Canada – US Beyond the Border Deal: IP Enforcement Doesn’t Make the Cut

Canada and the U.S. unveiled a new perimeter agreement on Wednesday that includes new border measures and regulatory cooperation initiatives. While the agreement raises important privacy concerns with respect to information sharing and paves the way for lawful access with a Canadian commitment to accede to the Council of Europe Cybercrime Convention, the agreement notably does not appear to include anything on intellectual property enforcement.

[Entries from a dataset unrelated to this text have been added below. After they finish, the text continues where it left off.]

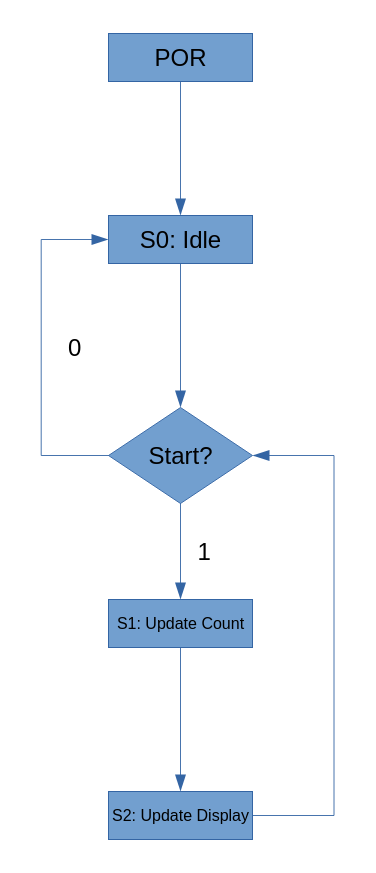
<!DOCTYPE html>
<html lang="en">
<head>
<meta charset="utf-8">
<title>State flowchart</title>
<style>
:root { --paper: #ffffff; --node: #729fcf; --line: #3465a4; --ink: #000000; }
* { box-sizing: border-box; }
html, body { margin: 0; }
body { width: 376px; height: 873px; overflow: hidden; background: var(--paper); }
.flowchart {
  position: relative; width: 376px; height: 873px; overflow: hidden;
  color: var(--ink); font-family: "Liberation Sans", Arial, sans-serif; font-size: 24px; line-height: 1;
}
.connectors { position: absolute; inset: 0; display: block; }
.connectors .wire { fill: none; stroke: var(--line); stroke-width: 0.9; }
.connectors .arrow { fill: var(--line); }
.connectors .diamond { fill: var(--node); stroke: var(--line); stroke-width: 0.9; }
.node {
  position: absolute; left: 108px; width: 145px; height: 49px;
  display: flex; align-items: center; justify-content: center; white-space: nowrap;
}
.state { background: var(--node); border: 1px solid var(--line); }
.small { font-size: 16px; }
.por { top: 33px; }
.idle { top: 215px; }
.start { top: 407px; height: 97px; }
.count { top: 599px; }
.display { top: 791px; }
.branch { position: absolute; }
.no { left: 68px; top: 336px; }
.yes { left: 197.5px; top: 540px; }
</style>
</head>
<body>
<main class="flowchart">
  <svg class="connectors" width="376" height="873" viewBox="0 0 376 873" aria-hidden="true">
    <defs>
      <polygon id="arrowhead" class="arrow" points="0,0 -5.5,-17 5.5,-17"/>
    </defs>
    <path class="wire" d="M180.5 81V200M180.5 263V392M180.5 503V584M180.5 647V776"/>
    <path class="wire" d="M109 455.5H41.2V239.5H93"/>
    <path class="wire" d="M252 815.5H334V455.5H268"/>
    <polygon class="diamond" points="180.5,407.5 252.5,455.5 180.5,503.5 108.5,455.5"/>
    <use href="#arrowhead" transform="translate(180.5 215.5)"/>
    <use href="#arrowhead" transform="translate(180.5 407.5)"/>
    <use href="#arrowhead" transform="translate(180.5 599.5)"/>
    <use href="#arrowhead" transform="translate(180.5 791.5)"/>
    <use href="#arrowhead" transform="translate(108.5 239.5) rotate(-90)"/>
    <use href="#arrowhead" transform="translate(252.5 455.5) rotate(90)"/>
  </svg>
  <div class="node state por">POR</div>
  <div class="node state idle">S0: Idle</div>
  <div class="node start">Start?</div>
  <div class="node state small count">S1: Update Count</div>
  <div class="node state small display">S2: Update Display</div>
  <span class="branch no">0</span>
  <span class="branch yes">1</span>
</main>
</body>
</html>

The omission of IP enforcement is a surprise. An earlier attempt at a Canada – U.S. agreement – the Security and Prosperity Partnership included an Intellectual Property Action Strategy. Moreover, groups like the Canada and U.S. Chambers of Commerce lobbied extensively for IP measures within this deal. The Chambers’ joint document included a full section on the protection of intellectual property rights and recommended new border measures powers. While those measures may yet come – Canada’s participation in the Anti-Counterfeiting Trade Agreement makes the introduction of new IP enforcement legislation likely next year – it is surprising that similar commitments were not included in this agreement.


  1. Don’t worry…
    …the IP Rights Chapter is included in the Trans-Pacific Partnership negotiations.

  2. Mega Upload vs. Universal Music Group – opening round
    Online storage site Mega Upload was so sick and tired of the Music And Film Industy Associations of America that they enlisted triple-A stars (as in exposure) like, Snoop Dogg, Alicia Keys to promote their site using a music video. It was also uploaded on YouTube, but UMG took it down twice using their special Rights Holders tool (!). It can also be found here:

    It will be interesting to keep an eye out on this, given the brand-new SOPA/PIPA takedown rights that are proposed. This example proves it’s not “just a USA thing”; it affects you directly.

    “They may win the battle, but they will never win the war.”

  3. …and more news of the day
    “A pair of senior Hill aides at the center of a brewing battle between Hollywood and Silicon Valley are packing their bags for K Street, where they’ll work for two of the entertainment lobby shops trying to influence their former colleagues in Congress on the very same issue.”

    Read here:
    or here:

    How long can our government afford to be seen with their fingers in their ears going “La la la la la, I can’t hear you”? The mainstream media are being controlled by same Forces of Evil, so no surprise there.

  4. Why bother with any C-11/SOPA/PIPA? We don’t need them. The music industry needs them because they still think they’re in the 70’s, selling millions of Led Zeppelin albums. The difference between then and now is that people willingly bought entire albums because the music was good. Now, the industry puts out one almost-good song per album (compare any song today to Led Zeppelin) and they say they can’t sell albums because of piracy. Bulls#!t. They can’t sell albums because the music is crap and people don’t want to buy it. One thing that has never been addressed is having already paid for legal copyright. Almost everybody has bought at least one album of Pink Floyd’s Dark Side Of The Moon or The Eagles’ Hotel California. It’s not piracy if those people copy the songs . . . they’ve already paid for the copyrights. But bills like C-11/SOPA/PIPA would squash those user rights